PROBLEM REQUIREMENTS: Down to the final line, print the records below exactly and without pictures.

SOURCE DATA:
--- START ---

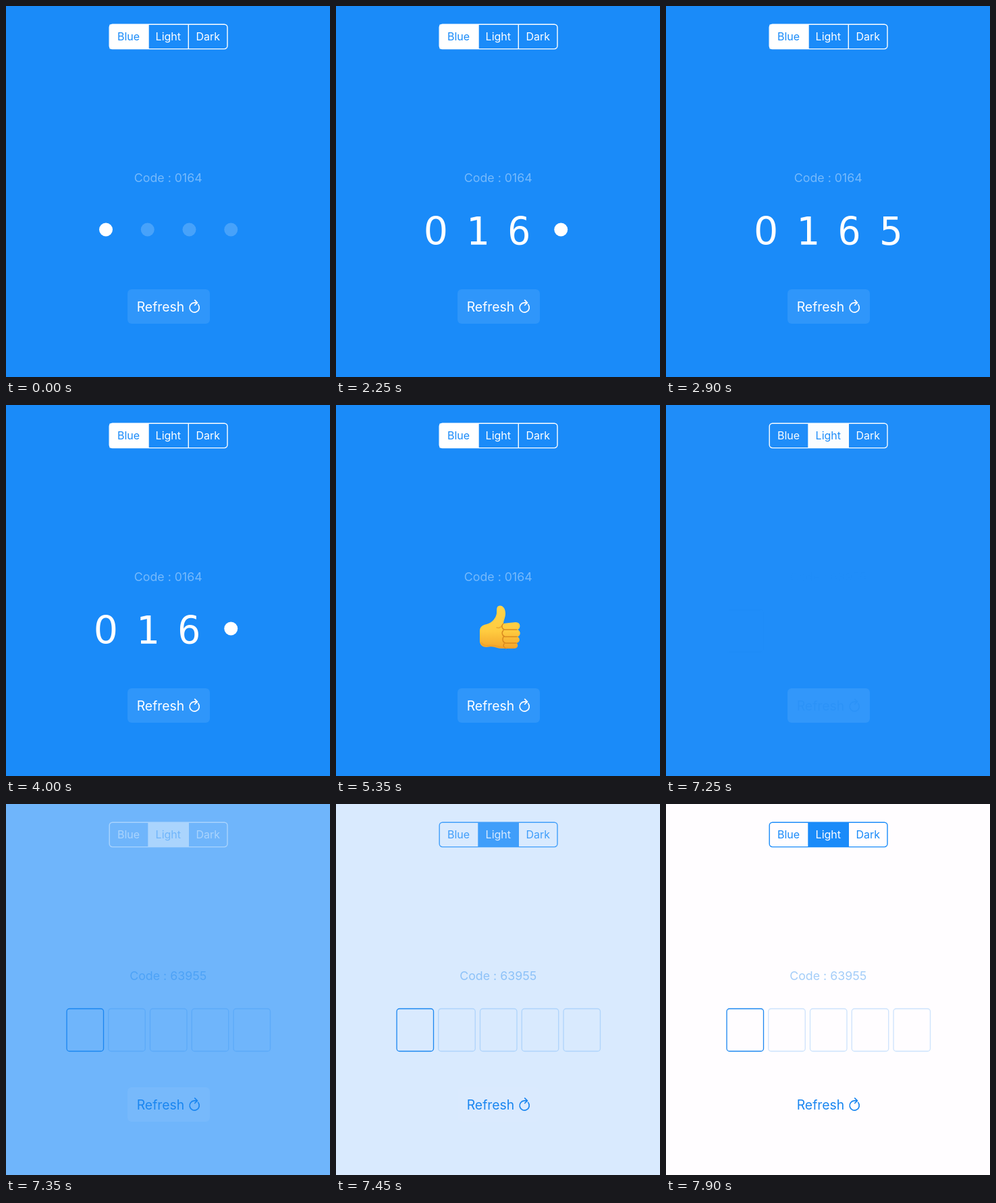
An HTML page for the animation above (8 s loop, 480 px wide and 550 px high).

```html
<!DOCTYPE html>
<html lang="en">
<head>
<meta charset="utf-8">
<title>Pin code field</title>
<style>
  html, body { margin: 0; width: 100%; height: 100%; overflow: hidden; background: #1a8bf9; }
  svg { display: block; width: 480px; height: 550px; font-family: Inter, Roboto, sans-serif; }
  text { text-anchor: middle; }
  .digit { font: 57px "DejaVu Sans Mono", monospace; fill: #fff; }
  .zero { font-family: "DejaVu Sans", sans-serif; }
</style>
</head>
<body>
<svg viewBox="0 0 480 550">
  <defs>
    <linearGradient id="skin" x1="0" y1="0" x2="0" y2="1">
      <stop offset="0" stop-color="#ffd54c"/>
      <stop offset=".6" stop-color="#ffcb3f"/>
      <stop offset="1" stop-color="#f3a52c"/>
    </linearGradient>
  </defs>
  <rect id="bg" width="480" height="550"/>

  <g id="tabs" font-size="16">
    <rect id="pick" y="27.5" height="36"/>
    <rect id="frame" x="153.2" y="27.2" width="174.8" height="36.4" rx="4.5" fill="none" stroke-width="1.4"/>
    <path id="split" d="M211 27V64M270.3 27V64" stroke-width="1.4"/>
    <text x="181.5" y="51">Blue</text>
    <text x="240.3" y="51">Light</text>
    <text x="299.3" y="51">Dark</text>
  </g>

  <text id="code" x="240.3" y="261" font-size="17.8"></text>
  <g id="pins"></g>
  <g id="boxes" fill="none" stroke="#1a86f0" stroke-width="1.3"></g>

  <g id="thumb">
    <path fill="url(#skin)" d="M213 335C213 329 217 326 223 325C231 323 237 316 238 309C238.500 304 237 298 242.500 297.500C248 297 251 303 251 309C251 315 248 320 248 324L266 322C274 322 274 331 269 333C274 335 274 342 269 343.500C273.500 346 272.500 352 267.500 353C271 356 269 361 264 361L246 361C239 361 234 357 227 358.500C220 360 214 358 213 351Z"/>
    <g fill="none" stroke="#d98a1f" stroke-width="1.5" stroke-linecap="round">
      <path d="M248 324C245 326 245 332 250 333H268M248 334C245 337 246 342 250 343.500H268M248 344C246 347 247 352 251 353H267M249 354C247 357 249 360 252 361"/>
      <path d="M238 330C241 331 244 330 246 327" opacity=".55"/>
    </g>
    <path d="M215 352C220 360 229 355 236 357C242 359 251 361 264 360" fill="none" stroke="#e99a28" stroke-width="2" opacity=".55"/>
  </g>

  <rect id="button" x="180" y="420" width="122" height="51" rx="6" fill="#fff"/>
  <g id="refresh">
    <text x="229" y="453" font-size="19.4">Refresh</text>
    <path d="M284.700 442.500A7.100 7.100 0 1 1 279 439.900H283M279.700 436.200L283.500 439.900L279.700 443.500" fill="none" stroke-width="1.7" stroke-linecap="round" stroke-linejoin="round"/>
  </g>
</svg>
<script>
  const LOOP = 8000, STEP = 61.75;
  const BLUE = [26, 139, 249], WHITE = [255, 255, 255], PAPER = [255, 253, 255];
  const SHAKE = [0, -14, 14, -14, 14, -8, 8, -4, 4, 0];
  // Moments at which the typed code changes
  const TYPED = [[0, ""], [950, "0"], [1400, "01"], [2250, "016"], [2350, "0165"], [3400, "016"], [4150, "0164"]];

  const $ = id => document.getElementById(id);
  const set = (el, attrs) => { for (const k in attrs) el.setAttribute(k, attrs[k]); };
  const add = (parent, tag, attrs) => {
    const el = document.createElementNS("http://www.w3.org/2000/svg", tag);
    set(el, attrs);
    return parent.appendChild(el);
  };
  const part = (t, from, to) => Math.min(1, Math.max(0, (t - from) / (to - from)));
  const ease = p => p * p * (3 - 2 * p);
  const mix = (a, b, p) => `rgb(${a.map((v, i) => Math.round(v + (b[i] - v) * p))})`;

  const pins = [0, 1, 2, 3].map(i => ({
    dot: add($("pins"), "circle", { cx: 148 + i * STEP, cy: 331.5, r: 10, fill: "#fff" }),
    digit: add($("pins"), "text", { x: 148 + i * STEP, y: 353.5, class: "digit" })
  }));
  for (let i = 0; i < 5; i++) {
    add($("boxes"), "rect", { x: 90 + i * STEP, y: 303.5, width: 54.5, height: 63, rx: 4, "stroke-opacity": i ? 0.22 : 1 });
  }
  const labels = [...$("tabs").querySelectorAll("text")];

  function shakeAt(t) {
    const p = part(t, 2400, 3000) * (SHAKE.length - 1);
    const i = Math.min(Math.floor(p), SHAKE.length - 2);
    return SHAKE[i] + (SHAKE[i + 1] - SHAKE[i]) * (p - i);
  }

  function drawPins(t) {
    const typed = TYPED.filter(s => s[0] <= t).pop()[1];
    pins.forEach(({ dot, digit }, i) => {
      const ch = typed[i] || "";
      digit.textContent = ch;
      digit.classList.toggle("zero", ch === "0");
      set(dot, { opacity: ch ? 0 : i === typed.length ? 1 : 0.2 });
    });
    set($("pins"), { transform: `translate(${shakeAt(t)})`, opacity: 1 - ease(part(t, 4500, 4700)) });
  }

  function drawTabs(light, tint, bg) {
    const active = light ? 1 : 0;
    set($("pick"), { x: light ? 211 : 153.5, width: light ? 59.3 : 57.5, fill: tint });
    set($("frame"), { stroke: tint });
    set($("split"), { stroke: tint });
    labels.forEach((el, i) => set(el, { fill: i === active ? bg : tint }));
  }

  function draw(t) {
    const p = ease(part(t, 7225, 7530));
    const bg = mix(BLUE, PAPER, p);
    const out = 1 - ease(part(t, 7050, 7220));
    const back = part(t, 7250, 7350);
    const light = t >= 7225;
    const ink = light ? "#1a86f0" : "#fff";

    set($("bg"), { fill: bg });
    drawTabs(t >= 7050, mix(WHITE, BLUE, p), bg);
    drawPins(t);

    $("code").textContent = light ? "Code : 63955" : "Code : 0164";
    set($("code"), { fill: ink, opacity: light ? 0.4 * back : 0.4 * out });
    set($("boxes"), { opacity: back });

    const pop = ease(part(t, 4700, 5000));
    const size = 0.6 + 0.4 * pop;
    set($("thumb"), {
      opacity: pop * out,
      transform: `translate(242 329) scale(${size}) translate(-242 -329)`
    });

    set($("button"), { opacity: 0.09 * (1 - p) });
    const word = light ? 0.25 + 0.75 * back : 1 - 0.75 * part(t, 7050, 7225);
    set($("refresh"), { fill: ink, stroke: "none", opacity: word });
    set($("refresh").lastElementChild, { stroke: ink });
  }

  const start = performance.now();
  function tick(now) {
    draw(Math.max(0, now - start) % LOOP);
    requestAnimationFrame(tick);
  }
  draw(0);
  requestAnimationFrame(tick);
</script>
</body>
</html>
```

--- END ---

OUTPUT FOR THIS TASK:
An HTML page for the animation above (8 s loop, 480 px wide and 550 px high).

```html
<!DOCTYPE html>
<html lang="en">
<head>
<meta charset="utf-8">
<title>Pin code field</title>
<style>
  html, body { margin: 0; width: 100%; height: 100%; overflow: hidden; background: #1a8bf9; }
  svg { display: block; width: 480px; height: 550px; font-family: Inter, Roboto, sans-serif; }
  text { text-anchor: middle; }
  .digit { font: 57px "DejaVu Sans Mono", monospace; fill: #fff; }
  .zero { font-family: "DejaVu Sans", sans-serif; }
</style>
</head>
<body>
<svg viewBox="0 0 480 550">
  <defs>
    <linearGradient id="skin" x1="0" y1="0" x2="0" y2="1">
      <stop offset="0" stop-color="#ffd54c"/>
      <stop offset=".6" stop-color="#ffcb3f"/>
      <stop offset="1" stop-color="#f3a52c"/>
    </linearGradient>
  </defs>
  <rect id="bg" width="480" height="550"/>

  <g id="tabs" font-size="16">
    <rect id="pick" y="27.5" height="36"/>
    <rect id="frame" x="153.2" y="27.2" width="174.8" height="36.4" rx="4.5" fill="none" stroke-width="1.4"/>
    <path id="split" d="M211 27V64M270.3 27V64" stroke-width="1.4"/>
    <text x="181.5" y="51">Blue</text>
    <text x="240.3" y="51">Light</text>
    <text x="299.3" y="51">Dark</text>
  </g>

  <text id="code" x="240.3" y="261" font-size="17.8"></text>
  <g id="pins"></g>
  <g id="boxes" fill="none" stroke="#1a86f0" stroke-width="1.3"></g>

  <g id="thumb">
    <path fill="url(#skin)" d="M213 335C213 329 217 326 223 325C231 323 237 316 238 309C238.500 304 237 298 242.500 297.500C248 297 251 303 251 309C251 315 248 320 248 324L266 322C274 322 274 331 269 333C274 335 274 342 269 343.500C273.500 346 272.500 352 267.500 353C271 356 269 361 264 361L246 361C239 361 234 357 227 358.500C220 360 214 358 213 351Z"/>
    <g fill="none" stroke="#d98a1f" stroke-width="1.5" stroke-linecap="round">
      <path d="M248 324C245 326 245 332 250 333H268M248 334C245 337 246 342 250 343.500H268M248 344C246 347 247 352 251 353H267M249 354C247 357 249 360 252 361"/>
      <path d="M238 330C241 331 244 330 246 327" opacity=".55"/>
    </g>
    <path d="M215 352C220 360 229 355 236 357C242 359 251 361 264 360" fill="none" stroke="#e99a28" stroke-width="2" opacity=".55"/>
  </g>

  <rect id="button" x="180" y="420" width="122" height="51" rx="6" fill="#fff"/>
  <g id="refresh">
    <text x="229" y="453" font-size="19.4">Refresh</text>
    <path d="M284.700 442.500A7.100 7.100 0 1 1 279 439.900H283M279.700 436.200L283.500 439.900L279.700 443.500" fill="none" stroke-width="1.7" stroke-linecap="round" stroke-linejoin="round"/>
  </g>
</svg>
<script>
  const LOOP = 8000, STEP = 61.75;
  const BLUE = [26, 139, 249], WHITE = [255, 255, 255], PAPER = [255, 253, 255];
  const SHAKE = [0, -14, 14, -14, 14, -8, 8, -4, 4, 0];
  // Moments at which the typed code changes
  const TYPED = [[0, ""], [950, "0"], [1400, "01"], [2250, "016"], [2350, "0165"], [3400, "016"], [4150, "0164"]];

  const $ = id => document.getElementById(id);
  const set = (el, attrs) => { for (const k in attrs) el.setAttribute(k, attrs[k]); };
  const add = (parent, tag, attrs) => {
    const el = document.createElementNS("http://www.w3.org/2000/svg", tag);
    set(el, attrs);
    return parent.appendChild(el);
  };
  const part = (t, from, to) => Math.min(1, Math.max(0, (t - from) / (to - from)));
  const ease = p => p * p * (3 - 2 * p);
  const mix = (a, b, p) => `rgb(${a.map((v, i) => Math.round(v + (b[i] - v) * p))})`;

  const pins = [0, 1, 2, 3].map(i => ({
    dot: add($("pins"), "circle", { cx: 148 + i * STEP, cy: 331.5, r: 10, fill: "#fff" }),
    digit: add($("pins"), "text", { x: 148 + i * STEP, y: 353.5, class: "digit" })
  }));
  for (let i = 0; i < 5; i++) {
    add($("boxes"), "rect", { x: 90 + i * STEP, y: 303.5, width: 54.5, height: 63, rx: 4, "stroke-opacity": i ? 0.22 : 1 });
  }
  const labels = [...$("tabs").querySelectorAll("text")];

  function shakeAt(t) {
    const p = part(t, 2400, 3000) * (SHAKE.length - 1);
    const i = Math.min(Math.floor(p), SHAKE.length - 2);
    return SHAKE[i] + (SHAKE[i + 1] - SHAKE[i]) * (p - i);
  }

  function drawPins(t) {
    const typed = TYPED.filter(s => s[0] <= t).pop()[1];
    pins.forEach(({ dot, digit }, i) => {
      const ch = typed[i] || "";
      digit.textContent = ch;
      digit.classList.toggle("zero", ch === "0");
      set(dot, { opacity: ch ? 0 : i === typed.length ? 1 : 0.2 });
    });
    set($("pins"), { transform: `translate(${shakeAt(t)})`, opacity: 1 - ease(part(t, 4500, 4700)) });
  }

  function drawTabs(light, tint, bg) {
    const active = light ? 1 : 0;
    set($("pick"), { x: light ? 211 : 153.5, width: light ? 59.3 : 57.5, fill: tint });
    set($("frame"), { stroke: tint });
    set($("split"), { stroke: tint });
    labels.forEach((el, i) => set(el, { fill: i === active ? bg : tint }));
  }

  function draw(t) {
    const p = ease(part(t, 7225, 7530));
    const bg = mix(BLUE, PAPER, p);
    const out = 1 - ease(part(t, 7050, 7220));
    const back = part(t, 7250, 7350);
    const light = t >= 7225;
    const ink = light ? "#1a86f0" : "#fff";

    set($("bg"), { fill: bg });
    drawTabs(t >= 7050, mix(WHITE, BLUE, p), bg);
    drawPins(t);

    $("code").textContent = light ? "Code : 63955" : "Code : 0164";
    set($("code"), { fill: ink, opacity: light ? 0.4 * back : 0.4 * out });
    set($("boxes"), { opacity: back });

    const pop = ease(part(t, 4700, 5000));
    const size = 0.6 + 0.4 * pop;
    set($("thumb"), {
      opacity: pop * out,
      transform: `translate(242 329) scale(${size}) translate(-242 -329)`
    });

    set($("button"), { opacity: 0.09 * (1 - p) });
    const word = light ? 0.25 + 0.75 * back : 1 - 0.75 * part(t, 7050, 7225);
    set($("refresh"), { fill: ink, stroke: "none", opacity: word });
    set($("refresh").lastElementChild, { stroke: ink });
  }

  const start = performance.now();
  function tick(now) {
    draw(Math.max(0, now - start) % LOOP);
    requestAnimationFrame(tick);
  }
  draw(0);
  requestAnimationFrame(tick);
</script>
</body>
</html>
```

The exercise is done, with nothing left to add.